[Dataset records — start]

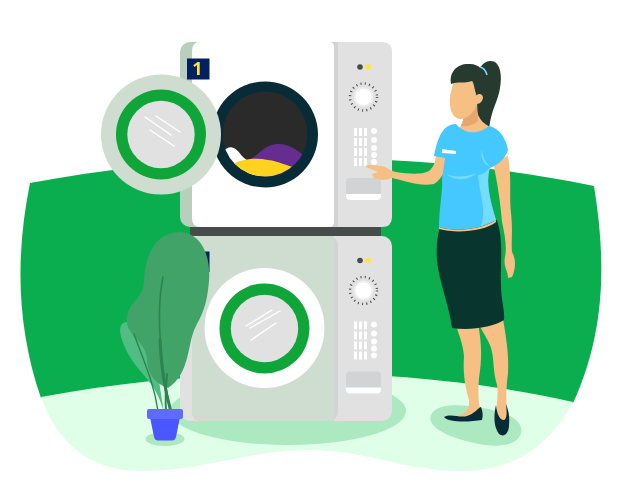
<!DOCTYPE html>
<html lang="en">
<head>
<meta charset="utf-8">
<title>Laundry room</title>
<style>
:root {
  --wall: #0aae4e;
  --floor: #dfffe8;
  --shade: #ace9c0;
  --sage: #cfddd0;
  --sage-dark: #b8cfbc;
  --metal: #e1e1e1;
  --metal-dark: #d1d3d5;
  --ring: #0fa539;
  --ink: #082c37;
  --charcoal: #2a2a2a;
  --joint: #454c4a;
  --navy: #00205f;
  --yellow: #ffe24a;
  --gold: #ffd21f;
  --purple: #652d90;
  --leaf: #41a368;
  --leaf-light: #52bd82;
  --stem: #2c8451;
  --pot: #4a57ff;
  --pot-rim: #5f6bff;
  --skin: #f6c085;
  --skin-shade: #e5a76e;
  --shirt: #45c8ff;
  --shirt-light: #74dcff;
  --skirt: #08362f;
  --hair: #263a30;
}
html, body { margin: 0; background: #fff; overflow: hidden; }
svg { display: block; width: 619px; height: 487px; }
.number { font: 700 18px "Open Sans", "Noto Sans", sans-serif; fill: var(--yellow); text-anchor: middle; }
.glint { fill: none; stroke: #fff; stroke-width: 1.4; stroke-linecap: round; }
.ticks { fill: none; stroke: var(--joint); stroke-width: 2.4; stroke-dasharray: 1 3.3; }
.stem { fill: none; stroke: var(--stem); stroke-linecap: round; }
</style>
</head>
<body>
<svg viewBox="0 0 619 487" role="img" aria-label="A woman uses stacked laundry machines beside a potted plant">
  <defs>
    <clipPath id="drum-opening"><circle cx="265" cy="134" r="42.5"/></clipPath>
    <g id="door-window">
      <circle r="45" fill="var(--ring)"/>
      <circle r="33.7" fill="var(--metal)"/>
    </g>
    <g id="button-row" fill="#fff">
      <rect x="354" width="3" height="8"/>
      <rect x="359" width="3" height="8"/>
      <rect x="364" width="3" height="8"/>
    </g>
    <g id="control-panel">
      <circle cx="360" cy="67" r="2.8" fill="var(--joint)"/>
      <circle cx="368" cy="67" r="2.9" fill="var(--yellow)"/>
      <circle cx="363.500" cy="97" r="13.500" class="ticks"/>
      <circle cx="363.500" cy="97" r="10" fill="#eee"/>
      <circle cx="363.500" cy="97" r="8" fill="#fff"/>
      <use href="#button-row" y="128"/>
      <use href="#button-row" y="138"/>
      <use href="#button-row" y="148"/>
      <use href="#button-row" y="158"/>
      <g fill="#fff">
        <circle cx="374" cy="131" r="2.9"/>
        <circle cx="374" cy="140" r="2.9"/>
        <circle cx="374" cy="148" r="2.9"/>
        <circle cx="374" cy="155" r="2.9"/>
        <circle cx="374" cy="162" r="2.9"/>
      </g>
      <rect x="346" y="178" width="35" height="22" rx="4" fill="var(--metal-dark)"/>
      <path d="M346 194H381V196Q381 200 377 200H350Q346 200 346 196Z" fill="#fff"/>
    </g>
  </defs>

  <g id="room">
    <path d="M30 183C210 149 414 149 594 186C606 260 606 331 573 403L300 420L41 398C17 329 15 257 30 183Z" fill="var(--wall)"/>
    <path d="M41 397C210 365 405 364 573 402C548 448 513 470 464 471C408 472 368 450 310 450C246 450 201 472 139 471C90 470 58 444 41 397Z" fill="var(--floor)"/>
    <ellipse cx="288" cy="411" rx="118" ry="34" fill="var(--shade)"/>
    <path d="M431 415C436 403 460 404 483 408C508 412 524 421 521 433C518 445 500 448 479 444C454 439 426 429 431 415Z" fill="var(--shade)"/>
    <ellipse cx="165" cy="439" rx="19.500" ry="7" fill="var(--shade)"/>
  </g>

  <g id="lower-machine">
    <rect x="180" y="236" width="212" height="185" rx="10" fill="var(--metal)"/>
    <rect x="192" y="236" width="146" height="185" rx="9" fill="var(--metal-dark)"/>
    <path d="M201 236H334V421H201Q192 421 192 412V245Q192 236 201 236Z" fill="var(--sage)"/>
    <rect x="187" y="251.500" width="22.500" height="20.500" fill="var(--navy)"/>
    <circle cx="264.500" cy="328" r="60" fill="#fff"/>
    <use href="#door-window" x="264.500" y="328.500"/>
    <path d="M246 326L272 310M250 328L280 311M251 340L276 323" class="glint"/>
    <use href="#control-panel" y="193.500"/>
  </g>

  <rect x="190" y="227" width="191" height="9" fill="var(--joint)"/>

  <g id="upper-machine">
    <rect x="180" y="42" width="60" height="185" rx="10" fill="var(--sage-dark)"/>
    <path d="M330 42H382Q392 42 392 52V217Q392 227 382 227H330Z" fill="var(--metal)"/>
    <rect x="330" y="42" width="8" height="185" fill="var(--metal-dark)"/>
    <path d="M200 42H329Q334 42 334 47V222Q334 227 329 227H200Q192 227 192 218V51Q192 42 200 42Z" fill="#fff"/>
    <use href="#control-panel"/>
    <circle cx="265" cy="134.500" r="53" fill="var(--ink)"/>
    <circle cx="265" cy="134" r="42.500" fill="var(--charcoal)"/>
    <g id="laundry" clip-path="url(#drum-opening)">
      <path d="M240 163C258 160 262 143 280 144C290 145 296 149 304 156L290 180H250Z" fill="var(--purple)"/>
      <path d="M222 152C231 143 236 148 242 156C248 163 258 165 266 162L258 180H224Z" fill="#fff"/>
      <path d="M232 164C246 158 257 158 268 160C279 161 286 166 297 168L285 182H240Z" fill="var(--gold)"/>
    </g>
    <g id="open-door">
      <circle cx="161" cy="134.500" r="60" fill="var(--sage)"/>
      <use href="#door-window" x="161" y="134.500"/>
      <path d="M145 117L171 135M156 116L180 132M150 130L174 146" class="glint"/>
    </g>
    <rect x="187" y="58.500" width="22.500" height="21" fill="var(--navy)"/>
    <text x="197.500" y="75" class="number">1</text>
  </g>

  <g id="plant">
    <path d="M164 413C157 383 139 373 130 357C118 336 117 322 127 322C142 323 158 343 158 362C158 380 161 392 164 413Z" fill="var(--leaf-light)"/>
    <path d="M168 388C156 384 147 374 147 359C146 340 124 336 127 316C130 300 143 300 144 281C145 253 157 232 180 232C201 233 211 255 209 281C207 304 203 313 196 326C187 342 191 373 168 388Z" fill="var(--leaf)"/>
    <path d="M163 277C155 316 162 374 171 412" class="stem" stroke-width="1.600"/>
    <path d="M160 340C161 370 165 391 171 412" class="stem" stroke-width="3"/>
    <path d="M134 334C144 362 154 383 158 411" class="stem" stroke-width="1.400"/>
    <path d="M166 411C165 397 166 386 167 374" class="stem" stroke-width="2"/>
    <path d="M150 417H180L176 437Q175 440.500 172 440.500H158Q155 440.500 154 437Z" fill="var(--pot)"/>
    <rect x="147" y="409" width="36" height="10" rx="2" fill="var(--pot-rim)"/>
  </g>

  <g id="woman">
    <g id="legs">
      <path d="M456 325L478 324C482 344 482 360 479 378C478 392 478 402 481 412L478 419L452 418C464 414 470 411 469 400C464 384 463 368 464 356C463 344 459 335 456 325Z" fill="var(--skin)"/>
      <path d="M479 324L503 319C507 342 509 358 508 373C506 389 506 399 507 411L505 428L497 422C495 408 499 398 497 385C493 372 494 361 492 352C490 341 483 334 479 324Z" fill="var(--skin)"/>
      <path d="M444 417C451 413 459 418 467 416C474 414 478 408 481 407C483 412 483 416 482 420C470 422 449 423 444 417Z" fill="var(--ink)"/>
      <path d="M496 405C494 414 493 426 499 434C504 438 509 433 509 425C510 416 508 409 506 404C507 413 507 419 504 420C499 420 497 413 496 405Z" fill="var(--ink)"/>
    </g>
    <path id="far-arm" d="M493 162L508 156C512 179 509 194 511 213C513 231 511 242 512 252C516 259 516 268 512 277L508 278C508 270 503 267 505 257C507 247 505 236 502 222C500 199 497 181 493 162Z" fill="var(--skin)"/>
    <path id="skirt" d="M440 227L497 220C504 241 500 264 501 285C501 300 505 310 504 320C493 327 470 331 452 328C449 305 439 281 437 261C436 247 437 237 440 227Z" fill="var(--skirt)"/>
    <path id="pointing-arm" d="M436 151L454 154C447 165 444 178 434 184C420 187 406 181 392 178C385 181 378 180 374 178L372 174L378 172L366 167Q366 164 372 165L382 166C387 167 390 171 396 172C409 174 421 175 429 171C435 166 436 159 436 151Z" fill="var(--skin)"/>
    <path id="ponytail" d="M478 73C481 63 488 59 495 62C502 67 502 81 499 93C496 105 490 113 489 131C480 127 475 119 477 105C479 94 483 86 478 73Z" fill="var(--hair)"/>
    <g id="head">
      <path d="M464 112L476 99C476 112 478 121 490 127C486 137 466 138 459 128C463 124 464 119 464 112Z" fill="var(--skin)"/>
      <path d="M464 117C472 114 476 108 477 101L478 121C474 125 468 127 461 126Z" fill="var(--skin-shade)"/>
      <path d="M454 80C461 74 474 75 480 82C484 89 482 100 477 104C474 113 466 120 459 119C451 117 449 106 450 96Z" fill="var(--skin)"/>
      <path d="M451 84C449 72 457 64 468 64C478 63 485 70 486 80C486 91 480 99 477 104L476 94C474 87 474 83 472 81C465 84 457 81 451 84Z" fill="var(--hair)"/>
      <path d="M475 97C477 93 483 93 483 98C482 103 478 105 475 103Z" fill="var(--skin)"/>
      <path d="M480 67C484 68 486 71 487 75" fill="none" stroke="var(--shirt-light)" stroke-width="1.500"/>
    </g>
    <g id="shirt">
      <path d="M456 124C463 132 475 137 489 126C499 128 506 138 508 150C505 159 499 164 490 168C485 180 491 202 496 220C485 228 457 233 439 227C439 208 443 191 442 179L445 158L434 156C437 142 441 124 456 124Z" fill="var(--shirt)"/>
      <path d="M478 175C482 175 487 172 490 167C485 184 491 204 496 220L481 226C487 208 479 193 478 175Z" fill="var(--shirt-light)"/>
      <path d="M447 174C455 178 468 177 476 173C469 181 453 181 447 174ZM482 150C483 158 486 164 491 167C484 165 480 158 482 150Z" fill="var(--shirt-light)"/>
      <path d="M439 227C457 233 485 228 496 220L496 222C485 231 457 234 439 229Z" fill="var(--skin)"/>
      <polygon points="442,149 456,151 456,154 442,153" fill="#fff"/>
    </g>
  </g>
</svg>
</body>
</html>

[Dataset records — finish]

Work item. Count, in the data above, the lines that hold "button". Return only that count.

Answer to this task. 5